DATA FOR REVIEW Block Start

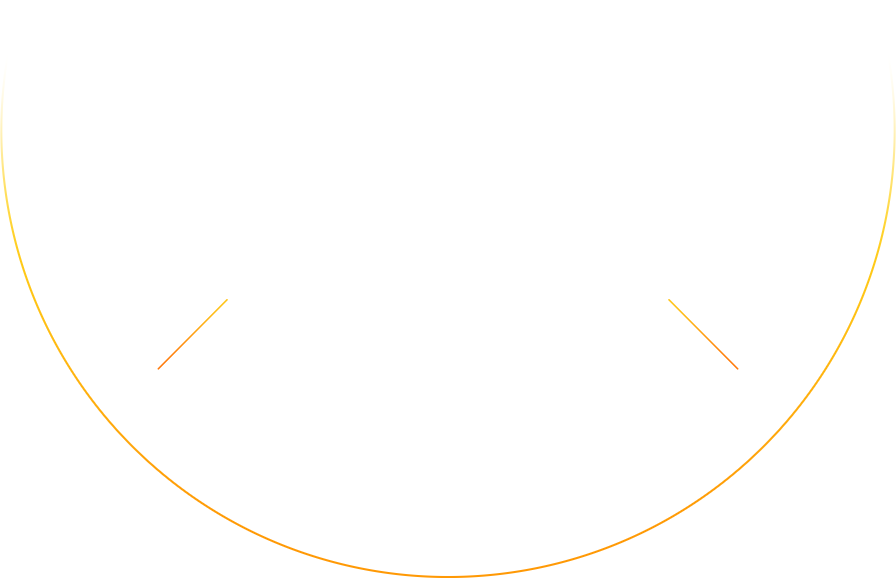
A Shadertoy shader for this background:

```glsl
float segmentDistance(vec2 p, vec2 a, vec2 b) {
    vec2 along = b - a;
    float t = clamp(dot(p - a, along) / dot(along, along), 0.0, 1.0);
    return length(p - a - along * t);
}

// Coverage of a line, smoothed over one pixel
float strokeMask(float dist, float width, float pixel) {
    return clamp((0.5 * width - dist) / pixel + 0.5, 0.0, 1.0) * min(1.0, width / pixel);
}

void mainImage(out vec4 fragColor, in vec2 fragCoord) {
    float pixel = 1.0 / iResolution.x;
    vec2 p = fragCoord * pixel;
    vec3 color = vec3(1.0);

    // Large ring, orange below and fading out towards the top
    float ringDistance = abs(length(p - vec2(0.5, 0.4996)) - 0.4985);
    vec3 ringColor = mix(vec3(1.0, 0.6, 0.02), vec3(1.0, 0.82, 0.1),
                         smoothstep(0.02, 0.45, p.y));
    float ringFade = 1.0 - smoothstep(0.34, 0.59, p.y);
    color = mix(color, ringColor, strokeMask(ringDistance, 0.0023, pixel) * ringFade);

    // Mirrored pair of diagonal strokes
    vec2 mirrored = vec2(0.5 - abs(p.x - 0.5), p.y);
    float diagonal = segmentDistance(mirrored, vec2(0.1768, 0.2335), vec2(0.2533, 0.3105));
    vec3 diagonalColor = mix(vec3(1.0, 0.48, 0.05), vec3(1.0, 0.77, 0.1),
                             smoothstep(0.233, 0.311, p.y));
    color = mix(color, diagonalColor, strokeMask(diagonal, 0.0018, pixel));

    fragColor = vec4(color, 1.0);
}
```
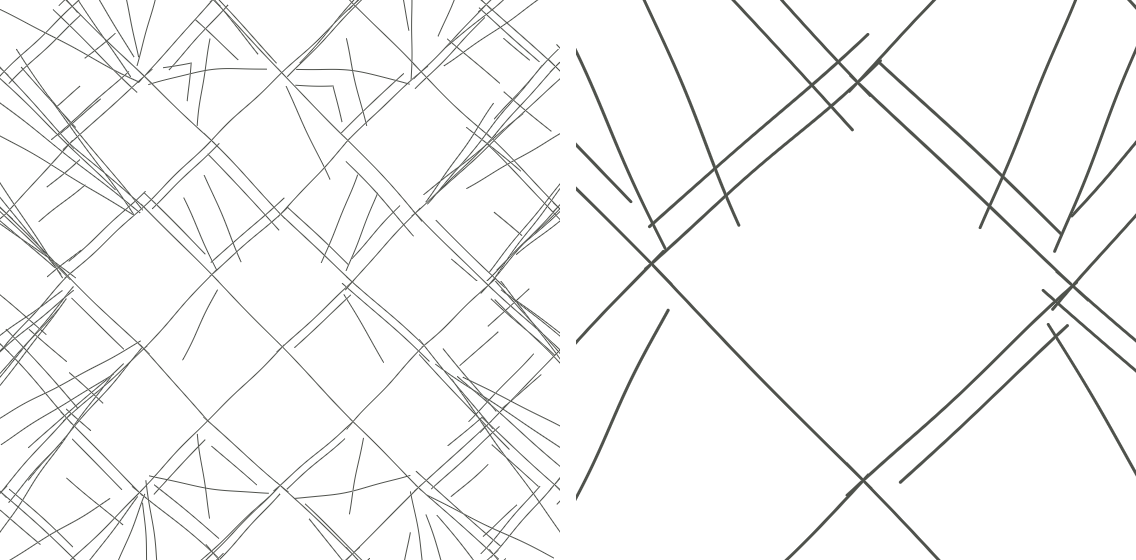
Left, the full canvas; right, a detail of the centre.
Reproduce this pattern procedurally as a Shadertoy shader.

```glsl
// Thin sketched lines on white: a four-by-four diamond lattice with loose,
// partly doubled edges, leaning struts between the diamonds, and fans of
// strokes spreading from the outer nodes toward the borders and corners.

vec2 hash2(vec2 p) {
    return fract(sin(vec2(dot(p, vec2(127.1, 311.7)), dot(p, vec2(269.5, 183.3)))) * 43758.5);
}

float segment(vec2 p, vec2 a, vec2 b) {
    vec2 ab = b - a, ap = p - a;
    return length(ap - ab * clamp(dot(ap, ab) / dot(ab, ab), 0.0, 1.0));
}

vec2 compass(int k) {
    float a = 1.570796 * float(k);
    return round(vec2(cos(a), sin(a)));
}

// Shared corner of neighbouring diamonds, slightly displaced
vec2 node(vec2 n) {
    return n + 0.07 * (hash2(n * 2.0 + 7.0) - 0.5);
}

float lattice(vec2 p) {
    float d = 9.0;
    vec2 home = floor(p + 0.5);
    for (int j = -1; j <= 1; j++)
    for (int i = -1; i <= 1; i++) {
        vec2 cell = home + vec2(i, j);
        for (int k = 0; k < 4; k++) {
            vec2 a = node(cell + 0.5 * compass(k));
            vec2 b = node(cell + 0.5 * compass(k + 1));
            vec2 along = normalize(b - a);
            vec2 outward = normalize(compass(k) + compass(k + 1));
            vec2 r = hash2(cell + 17.3 * float(k + 1));
            vec2 s = hash2(r * 31.0 + cell);
            d = min(d, segment(p, a - 0.08 * r.x * along, b + 0.08 * r.y * along));
            // Loose second edge, always outside the clear diamond
            if (r.x > 0.42) {
                vec2 shift = outward * (0.05 + 0.07 * r.y);
                d = min(d, segment(p, a + shift + along * mix(-0.12, 0.16, s.x),
                                      b + shift - along * mix(-0.12, 0.16, s.y)));
            }
        }
    }
    return d;
}

// Strokes leaving the outer nodes; p is folded into one quadrant
float fans(vec2 p, vec2 side) {
    // Origin, then first and last angle
    vec4 fan[4] = vec4[4](vec4(1.0, 0.5, 0.45, 1.02), vec4(1.0, 1.5, 0.3, 2.0),
                          vec4(1.5, 0.0, 0.6, 0.98), vec4(0.0, 1.5, 0.75, 1.12));
    float d = 9.0;
    for (int j = 0; j < 4; j++)
    for (int i = 0; i < 5; i++) {
        if (j == 3 && i > 1) break;
        vec2 r = hash2(side * 5.3 + vec2(i, j) * 3.7);
        vec2 s = hash2(r * 43.0 + side);
        float angle = mix(fan[j].z, fan[j].w, (float(i) + r.x) / 5.0);
        vec2 dir = vec2(cos(angle), sin(angle));
        vec2 start = fan[j].xy + 0.14 * (s - 0.5) + dir * 0.35 * r.y * r.y;
        d = min(d, segment(p, start, start + dir * (0.7 + 1.1 * s.x)));
    }
    // Short cross strokes in the outer band
    for (int i = 0; i < 6; i++) {
        vec2 r = hash2(side * 9.1 + float(i) * 2.3);
        vec2 mid = vec2(1.3 + 0.6 * r.x, (float(i) + r.y) * 0.32);
        vec2 reach = vec2(-0.7, 0.6) * (0.1 + 0.18 * r.y);
        d = min(d, segment(p, mid - reach, mid + reach));
    }
    return d;
}

float struts(vec2 p, vec2 side) {
    vec2 r = 0.07 * (hash2(side * 3.1 + 2.0) - 0.5);
    float d = segment(p, vec2(0.48, 0.08) + r, vec2(0.71, 0.61) + r.yx);
    d = min(d, segment(p, vec2(0.62, 1.12) + r, vec2(0.48, 1.72) - r));
    if (side.y > 0.0) {
        d = min(d, segment(p, vec2(0.3, 0.14) + r, vec2(0.55, 0.75)));
        // Bent stroke beside the upper centre
        if (side.x > 0.0) {
            d = min(d, segment(p, vec2(0.05, 1.4), vec2(0.35, 0.73)));
            d = min(d, segment(p, vec2(0.12, 1.41), vec2(0.39, 1.4)));
            d = min(d, segment(p, vec2(0.39, 1.4), vec2(0.45, 1.14)));
        } else {
            d = min(d, segment(p, vec2(0.3, 1.59), vec2(0.62, 1.87)));
            d = min(d, segment(p, vec2(0.84, 1.53), vec2(0.64, 1.56)));
            d = min(d, segment(p, vec2(0.64, 1.56), vec2(0.66, 1.29)));
        }
    }
    // Shallow arc joining two nodes
    vec2 q = p - vec2(0.0, 0.05 * sin(3.14 * p.x));
    return min(d, segment(q, vec2(0.12, 1.52) + r, vec2(0.94, 1.4)));
}

void mainImage(out vec4 fragColor, in vec2 fragCoord) {
    float size = min(iResolution.x, iResolution.y);
    vec2 p = (fragCoord - 0.5 * iResolution.xy) / size * 4.04;
    // Slight unsteadiness of the hand
    p += 0.007 * sin(p.yx * 5.0 + 1.3) + 0.003 * sin(p.yx * 13.0 + p * 3.0);

    vec2 side = vec2(p.x < 0.0 ? -1.0 : 1.0, p.y < 0.0 ? -1.0 : 1.0);
    float d = min(lattice(p), min(fans(abs(p), side), struts(abs(p), side)));

    float pixel = 4.04 / size;
    float ink = clamp(0.5 + (0.0036 - d) / pixel, 0.0, 1.0);
    fragColor = vec4(mix(vec3(1.0), vec3(0.31, 0.32, 0.3), ink), 1.0);
}
```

DATA FOR REVIEW Block End

WORK INSTRUCTIONS: In the copy, leave out the pictures and restate the records exactly.

RESPONSE:
A Shadertoy shader for this background:

```glsl
float segmentDistance(vec2 p, vec2 a, vec2 b) {
    vec2 along = b - a;
    float t = clamp(dot(p - a, along) / dot(along, along), 0.0, 1.0);
    return length(p - a - along * t);
}

// Coverage of a line, smoothed over one pixel
float strokeMask(float dist, float width, float pixel) {
    return clamp((0.5 * width - dist) / pixel + 0.5, 0.0, 1.0) * min(1.0, width / pixel);
}

void mainImage(out vec4 fragColor, in vec2 fragCoord) {
    float pixel = 1.0 / iResolution.x;
    vec2 p = fragCoord * pixel;
    vec3 color = vec3(1.0);

    // Large ring, orange below and fading out towards the top
    float ringDistance = abs(length(p - vec2(0.5, 0.4996)) - 0.4985);
    vec3 ringColor = mix(vec3(1.0, 0.6, 0.02), vec3(1.0, 0.82, 0.1),
                         smoothstep(0.02, 0.45, p.y));
    float ringFade = 1.0 - smoothstep(0.34, 0.59, p.y);
    color = mix(color, ringColor, strokeMask(ringDistance, 0.0023, pixel) * ringFade);

    // Mirrored pair of diagonal strokes
    vec2 mirrored = vec2(0.5 - abs(p.x - 0.5), p.y);
    float diagonal = segmentDistance(mirrored, vec2(0.1768, 0.2335), vec2(0.2533, 0.3105));
    vec3 diagonalColor = mix(vec3(1.0, 0.48, 0.05), vec3(1.0, 0.77, 0.1),
                             smoothstep(0.233, 0.311, p.y));
    color = mix(color, diagonalColor, strokeMask(diagonal, 0.0018, pixel));

    fragColor = vec4(color, 1.0);
}
```
Left, the full canvas; right, a detail of the centre.
Reproduce this pattern procedurally as a Shadertoy shader.

```glsl
// Thin sketched lines on white: a four-by-four diamond lattice with loose,
// partly doubled edges, leaning struts between the diamonds, and fans of
// strokes spreading from the outer nodes toward the borders and corners.

vec2 hash2(vec2 p) {
    return fract(sin(vec2(dot(p, vec2(127.1, 311.7)), dot(p, vec2(269.5, 183.3)))) * 43758.5);
}

float segment(vec2 p, vec2 a, vec2 b) {
    vec2 ab = b - a, ap = p - a;
    return length(ap - ab * clamp(dot(ap, ab) / dot(ab, ab), 0.0, 1.0));
}

vec2 compass(int k) {
    float a = 1.570796 * float(k);
    return round(vec2(cos(a), sin(a)));
}

// Shared corner of neighbouring diamonds, slightly displaced
vec2 node(vec2 n) {
    return n + 0.07 * (hash2(n * 2.0 + 7.0) - 0.5);
}

float lattice(vec2 p) {
    float d = 9.0;
    vec2 home = floor(p + 0.5);
    for (int j = -1; j <= 1; j++)
    for (int i = -1; i <= 1; i++) {
        vec2 cell = home + vec2(i, j);
        for (int k = 0; k < 4; k++) {
            vec2 a = node(cell + 0.5 * compass(k));
            vec2 b = node(cell + 0.5 * compass(k + 1));
            vec2 along = normalize(b - a);
            vec2 outward = normalize(compass(k) + compass(k + 1));
            vec2 r = hash2(cell + 17.3 * float(k + 1));
            vec2 s = hash2(r * 31.0 + cell);
            d = min(d, segment(p, a - 0.08 * r.x * along, b + 0.08 * r.y * along));
            // Loose second edge, always outside the clear diamond
            if (r.x > 0.42) {
                vec2 shift = outward * (0.05 + 0.07 * r.y);
                d = min(d, segment(p, a + shift + along * mix(-0.12, 0.16, s.x),
                                      b + shift - along * mix(-0.12, 0.16, s.y)));
            }
        }
    }
    return d;
}

// Strokes leaving the outer nodes; p is folded into one quadrant
float fans(vec2 p, vec2 side) {
    // Origin, then first and last angle
    vec4 fan[4] = vec4[4](vec4(1.0, 0.5, 0.45, 1.02), vec4(1.0, 1.5, 0.3, 2.0),
                          vec4(1.5, 0.0, 0.6, 0.98), vec4(0.0, 1.5, 0.75, 1.12));
    float d = 9.0;
    for (int j = 0; j < 4; j++)
    for (int i = 0; i < 5; i++) {
        if (j == 3 && i > 1) break;
        vec2 r = hash2(side * 5.3 + vec2(i, j) * 3.7);
        vec2 s = hash2(r * 43.0 + side);
        float angle = mix(fan[j].z, fan[j].w, (float(i) + r.x) / 5.0);
        vec2 dir = vec2(cos(angle), sin(angle));
        vec2 start = fan[j].xy + 0.14 * (s - 0.5) + dir * 0.35 * r.y * r.y;
        d = min(d, segment(p, start, start + dir * (0.7 + 1.1 * s.x)));
    }
    // Short cross strokes in the outer band
    for (int i = 0; i < 6; i++) {
        vec2 r = hash2(side * 9.1 + float(i) * 2.3);
        vec2 mid = vec2(1.3 + 0.6 * r.x, (float(i) + r.y) * 0.32);
        vec2 reach = vec2(-0.7, 0.6) * (0.1 + 0.18 * r.y);
        d = min(d, segment(p, mid - reach, mid + reach));
    }
    return d;
}

float struts(vec2 p, vec2 side) {
    vec2 r = 0.07 * (hash2(side * 3.1 + 2.0) - 0.5);
    float d = segment(p, vec2(0.48, 0.08) + r, vec2(0.71, 0.61) + r.yx);
    d = min(d, segment(p, vec2(0.62, 1.12) + r, vec2(0.48, 1.72) - r));
    if (side.y > 0.0) {
        d = min(d, segment(p, vec2(0.3, 0.14) + r, vec2(0.55, 0.75)));
        // Bent stroke beside the upper centre
        if (side.x > 0.0) {
            d = min(d, segment(p, vec2(0.05, 1.4), vec2(0.35, 0.73)));
            d = min(d, segment(p, vec2(0.12, 1.41), vec2(0.39, 1.4)));
            d = min(d, segment(p, vec2(0.39, 1.4), vec2(0.45, 1.14)));
        } else {
            d = min(d, segment(p, vec2(0.3, 1.59), vec2(0.62, 1.87)));
            d = min(d, segment(p, vec2(0.84, 1.53), vec2(0.64, 1.56)));
            d = min(d, segment(p, vec2(0.64, 1.56), vec2(0.66, 1.29)));
        }
    }
    // Shallow arc joining two nodes
    vec2 q = p - vec2(0.0, 0.05 * sin(3.14 * p.x));
    return min(d, segment(q, vec2(0.12, 1.52) + r, vec2(0.94, 1.4)));
}

void mainImage(out vec4 fragColor, in vec2 fragCoord) {
    float size = min(iResolution.x, iResolution.y);
    vec2 p = (fragCoord - 0.5 * iResolution.xy) / size * 4.04;
    // Slight unsteadiness of the hand
    p += 0.007 * sin(p.yx * 5.0 + 1.3) + 0.003 * sin(p.yx * 13.0 + p * 3.0);

    vec2 side = vec2(p.x < 0.0 ? -1.0 : 1.0, p.y < 0.0 ? -1.0 : 1.0);
    float d = min(lattice(p), min(fans(abs(p), side), struts(abs(p), side)));

    float pixel = 4.04 / size;
    float ink = clamp(0.5 + (0.0036 - d) / pixel, 0.0, 1.0);
    fragColor = vec4(mix(vec3(1.0), vec3(0.31, 0.32, 0.3), ink), 1.0);
}
```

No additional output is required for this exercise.